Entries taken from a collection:
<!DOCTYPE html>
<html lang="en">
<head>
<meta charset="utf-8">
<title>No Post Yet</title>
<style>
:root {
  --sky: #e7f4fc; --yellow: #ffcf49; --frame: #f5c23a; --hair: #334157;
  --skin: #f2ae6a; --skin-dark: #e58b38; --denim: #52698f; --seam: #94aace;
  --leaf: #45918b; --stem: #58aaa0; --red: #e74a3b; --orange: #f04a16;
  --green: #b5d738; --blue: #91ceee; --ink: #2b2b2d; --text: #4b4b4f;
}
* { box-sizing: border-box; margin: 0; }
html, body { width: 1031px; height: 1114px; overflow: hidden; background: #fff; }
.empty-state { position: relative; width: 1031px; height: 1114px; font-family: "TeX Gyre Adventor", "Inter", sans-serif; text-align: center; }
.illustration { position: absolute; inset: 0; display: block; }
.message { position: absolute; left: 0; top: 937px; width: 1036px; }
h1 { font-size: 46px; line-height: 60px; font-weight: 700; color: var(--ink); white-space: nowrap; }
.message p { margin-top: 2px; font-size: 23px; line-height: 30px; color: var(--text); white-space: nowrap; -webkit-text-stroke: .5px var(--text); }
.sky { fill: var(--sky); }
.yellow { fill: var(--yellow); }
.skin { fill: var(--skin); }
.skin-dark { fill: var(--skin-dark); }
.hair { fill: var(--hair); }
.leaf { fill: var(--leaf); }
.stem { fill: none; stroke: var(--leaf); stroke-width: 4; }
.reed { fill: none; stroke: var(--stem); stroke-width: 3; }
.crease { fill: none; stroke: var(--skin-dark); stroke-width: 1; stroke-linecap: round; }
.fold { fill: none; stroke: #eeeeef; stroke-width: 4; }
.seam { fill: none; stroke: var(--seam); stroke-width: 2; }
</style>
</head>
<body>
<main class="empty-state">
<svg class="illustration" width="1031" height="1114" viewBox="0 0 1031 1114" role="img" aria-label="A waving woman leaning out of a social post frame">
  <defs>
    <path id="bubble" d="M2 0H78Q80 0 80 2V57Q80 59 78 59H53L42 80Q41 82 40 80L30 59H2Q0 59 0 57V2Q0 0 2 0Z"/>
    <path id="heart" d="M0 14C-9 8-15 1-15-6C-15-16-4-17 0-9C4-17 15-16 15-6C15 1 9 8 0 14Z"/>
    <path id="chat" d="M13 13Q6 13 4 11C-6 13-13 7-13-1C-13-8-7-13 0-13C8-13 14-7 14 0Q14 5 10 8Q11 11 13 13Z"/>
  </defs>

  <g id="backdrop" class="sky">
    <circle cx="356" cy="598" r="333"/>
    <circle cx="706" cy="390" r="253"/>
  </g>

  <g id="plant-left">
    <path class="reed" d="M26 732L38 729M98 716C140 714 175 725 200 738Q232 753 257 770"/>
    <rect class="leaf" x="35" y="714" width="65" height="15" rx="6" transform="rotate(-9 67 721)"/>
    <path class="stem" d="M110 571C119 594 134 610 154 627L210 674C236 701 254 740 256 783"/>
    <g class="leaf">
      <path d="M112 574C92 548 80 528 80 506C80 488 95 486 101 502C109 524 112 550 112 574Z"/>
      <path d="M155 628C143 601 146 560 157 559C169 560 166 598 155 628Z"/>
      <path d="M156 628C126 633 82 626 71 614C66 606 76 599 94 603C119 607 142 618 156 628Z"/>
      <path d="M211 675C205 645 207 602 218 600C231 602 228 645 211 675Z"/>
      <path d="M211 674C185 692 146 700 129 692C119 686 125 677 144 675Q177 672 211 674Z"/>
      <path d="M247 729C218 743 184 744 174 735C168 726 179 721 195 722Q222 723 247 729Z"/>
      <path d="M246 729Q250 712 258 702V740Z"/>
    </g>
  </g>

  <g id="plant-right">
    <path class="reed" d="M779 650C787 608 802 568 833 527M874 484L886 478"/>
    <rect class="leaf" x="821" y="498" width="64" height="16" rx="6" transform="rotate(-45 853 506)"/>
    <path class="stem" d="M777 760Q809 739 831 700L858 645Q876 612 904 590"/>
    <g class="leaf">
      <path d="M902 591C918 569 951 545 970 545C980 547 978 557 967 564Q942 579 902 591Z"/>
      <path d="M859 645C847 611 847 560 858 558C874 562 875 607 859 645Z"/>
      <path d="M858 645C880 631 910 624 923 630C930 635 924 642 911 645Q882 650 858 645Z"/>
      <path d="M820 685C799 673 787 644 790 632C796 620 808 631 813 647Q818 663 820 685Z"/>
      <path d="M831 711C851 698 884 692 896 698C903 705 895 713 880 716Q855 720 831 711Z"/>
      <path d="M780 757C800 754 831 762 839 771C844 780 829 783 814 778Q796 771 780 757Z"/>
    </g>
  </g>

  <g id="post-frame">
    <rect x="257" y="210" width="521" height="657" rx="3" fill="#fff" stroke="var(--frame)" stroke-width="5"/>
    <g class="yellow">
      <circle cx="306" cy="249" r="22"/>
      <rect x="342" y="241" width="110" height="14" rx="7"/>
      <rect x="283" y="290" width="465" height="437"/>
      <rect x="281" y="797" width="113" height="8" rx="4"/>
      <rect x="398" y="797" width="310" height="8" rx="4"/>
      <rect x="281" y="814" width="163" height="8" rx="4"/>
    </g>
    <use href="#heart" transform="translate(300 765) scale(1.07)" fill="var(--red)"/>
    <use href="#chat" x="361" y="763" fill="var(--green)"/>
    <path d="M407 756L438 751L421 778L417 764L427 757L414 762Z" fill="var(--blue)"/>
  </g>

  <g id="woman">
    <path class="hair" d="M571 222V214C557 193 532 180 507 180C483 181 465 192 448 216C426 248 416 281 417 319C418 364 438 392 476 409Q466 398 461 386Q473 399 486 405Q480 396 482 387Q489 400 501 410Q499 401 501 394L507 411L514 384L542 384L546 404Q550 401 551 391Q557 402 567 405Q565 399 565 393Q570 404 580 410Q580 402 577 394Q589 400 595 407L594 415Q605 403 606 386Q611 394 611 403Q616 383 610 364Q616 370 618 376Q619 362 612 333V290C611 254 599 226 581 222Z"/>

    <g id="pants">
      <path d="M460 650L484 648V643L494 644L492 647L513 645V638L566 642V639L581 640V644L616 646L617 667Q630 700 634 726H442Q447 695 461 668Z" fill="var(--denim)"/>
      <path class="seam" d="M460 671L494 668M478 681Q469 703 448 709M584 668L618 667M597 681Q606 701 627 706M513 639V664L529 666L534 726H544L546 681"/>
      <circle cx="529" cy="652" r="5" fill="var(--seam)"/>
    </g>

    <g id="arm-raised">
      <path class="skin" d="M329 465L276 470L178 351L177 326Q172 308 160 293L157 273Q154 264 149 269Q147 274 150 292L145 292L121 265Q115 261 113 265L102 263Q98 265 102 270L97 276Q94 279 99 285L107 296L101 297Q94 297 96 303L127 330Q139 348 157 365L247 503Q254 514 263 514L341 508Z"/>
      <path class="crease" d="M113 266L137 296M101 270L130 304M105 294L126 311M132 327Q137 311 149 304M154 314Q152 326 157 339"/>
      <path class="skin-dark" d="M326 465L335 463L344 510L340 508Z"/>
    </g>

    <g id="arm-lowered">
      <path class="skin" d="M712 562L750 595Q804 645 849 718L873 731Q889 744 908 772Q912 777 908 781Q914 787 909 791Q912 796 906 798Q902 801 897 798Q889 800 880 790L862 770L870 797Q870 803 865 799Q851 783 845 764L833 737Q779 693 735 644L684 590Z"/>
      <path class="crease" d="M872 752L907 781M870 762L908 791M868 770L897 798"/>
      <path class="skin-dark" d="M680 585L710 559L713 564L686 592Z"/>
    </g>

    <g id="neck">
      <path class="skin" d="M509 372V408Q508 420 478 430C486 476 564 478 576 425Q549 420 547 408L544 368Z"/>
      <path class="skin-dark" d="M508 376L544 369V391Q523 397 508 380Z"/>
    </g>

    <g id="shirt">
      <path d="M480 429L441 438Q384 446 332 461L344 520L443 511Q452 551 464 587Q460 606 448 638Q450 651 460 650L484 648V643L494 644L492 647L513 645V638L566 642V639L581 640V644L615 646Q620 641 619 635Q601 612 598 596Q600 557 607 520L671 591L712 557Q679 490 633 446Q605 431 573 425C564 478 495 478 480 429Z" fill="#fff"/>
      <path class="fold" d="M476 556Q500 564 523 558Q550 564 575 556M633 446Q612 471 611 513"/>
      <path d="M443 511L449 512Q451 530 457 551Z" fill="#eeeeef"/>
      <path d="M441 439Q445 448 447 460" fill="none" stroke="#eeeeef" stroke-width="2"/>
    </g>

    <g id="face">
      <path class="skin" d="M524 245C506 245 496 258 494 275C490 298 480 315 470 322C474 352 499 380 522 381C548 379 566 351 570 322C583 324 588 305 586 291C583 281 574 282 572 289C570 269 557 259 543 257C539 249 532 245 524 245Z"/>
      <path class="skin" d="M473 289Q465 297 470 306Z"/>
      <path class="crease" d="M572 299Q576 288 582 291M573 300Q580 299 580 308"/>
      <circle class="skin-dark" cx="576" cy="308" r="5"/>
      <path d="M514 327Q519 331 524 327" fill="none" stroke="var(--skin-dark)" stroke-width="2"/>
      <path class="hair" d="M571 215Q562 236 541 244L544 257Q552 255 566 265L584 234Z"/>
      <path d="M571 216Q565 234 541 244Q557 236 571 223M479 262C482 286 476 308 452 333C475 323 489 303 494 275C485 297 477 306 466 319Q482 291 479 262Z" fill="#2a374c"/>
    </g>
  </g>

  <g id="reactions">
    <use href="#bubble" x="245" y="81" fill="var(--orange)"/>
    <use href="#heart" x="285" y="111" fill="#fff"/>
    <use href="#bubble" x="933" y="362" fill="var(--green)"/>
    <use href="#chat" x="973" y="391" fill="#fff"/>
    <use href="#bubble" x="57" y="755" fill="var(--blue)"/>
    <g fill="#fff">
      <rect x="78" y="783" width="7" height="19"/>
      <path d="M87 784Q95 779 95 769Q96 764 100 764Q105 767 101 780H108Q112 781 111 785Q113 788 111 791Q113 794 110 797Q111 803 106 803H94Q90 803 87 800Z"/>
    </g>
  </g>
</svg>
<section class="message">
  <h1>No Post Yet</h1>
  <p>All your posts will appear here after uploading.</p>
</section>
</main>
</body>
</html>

WHAT THE TASK REQUIRES: Which lines above run from the one containing "628C126 633 82" down to the one containing "685C799 673 787"? Repeat exactly those, both ends included, and nothing else.

ANSWER TO THIS EXERCISE:
      <path d="M156 628C126 633 82 626 71 614C66 606 76 599 94 603C119 607 142 618 156 628Z"/>
      <path d="M211 675C205 645 207 602 218 600C231 602 228 645 211 675Z"/>
      <path d="M211 674C185 692 146 700 129 692C119 686 125 677 144 675Q177 672 211 674Z"/>
      <path d="M247 729C218 743 184 744 174 735C168 726 179 721 195 722Q222 723 247 729Z"/>
      <path d="M246 729Q250 712 258 702V740Z"/>
    </g>
  </g>

  <g id="plant-right">
    <path class="reed" d="M779 650C787 608 802 568 833 527M874 484L886 478"/>
    <rect class="leaf" x="821" y="498" width="64" height="16" rx="6" transform="rotate(-45 853 506)"/>
    <path class="stem" d="M777 760Q809 739 831 700L858 645Q876 612 904 590"/>
    <g class="leaf">
      <path d="M902 591C918 569 951 545 970 545C980 547 978 557 967 564Q942 579 902 591Z"/>
      <path d="M859 645C847 611 847 560 858 558C874 562 875 607 859 645Z"/>
      <path d="M858 645C880 631 910 624 923 630C930 635 924 642 911 645Q882 650 858 645Z"/>
      <path d="M820 685C799 673 787 644 790 632C796 620 808 631 813 647Q818 663 820 685Z"/>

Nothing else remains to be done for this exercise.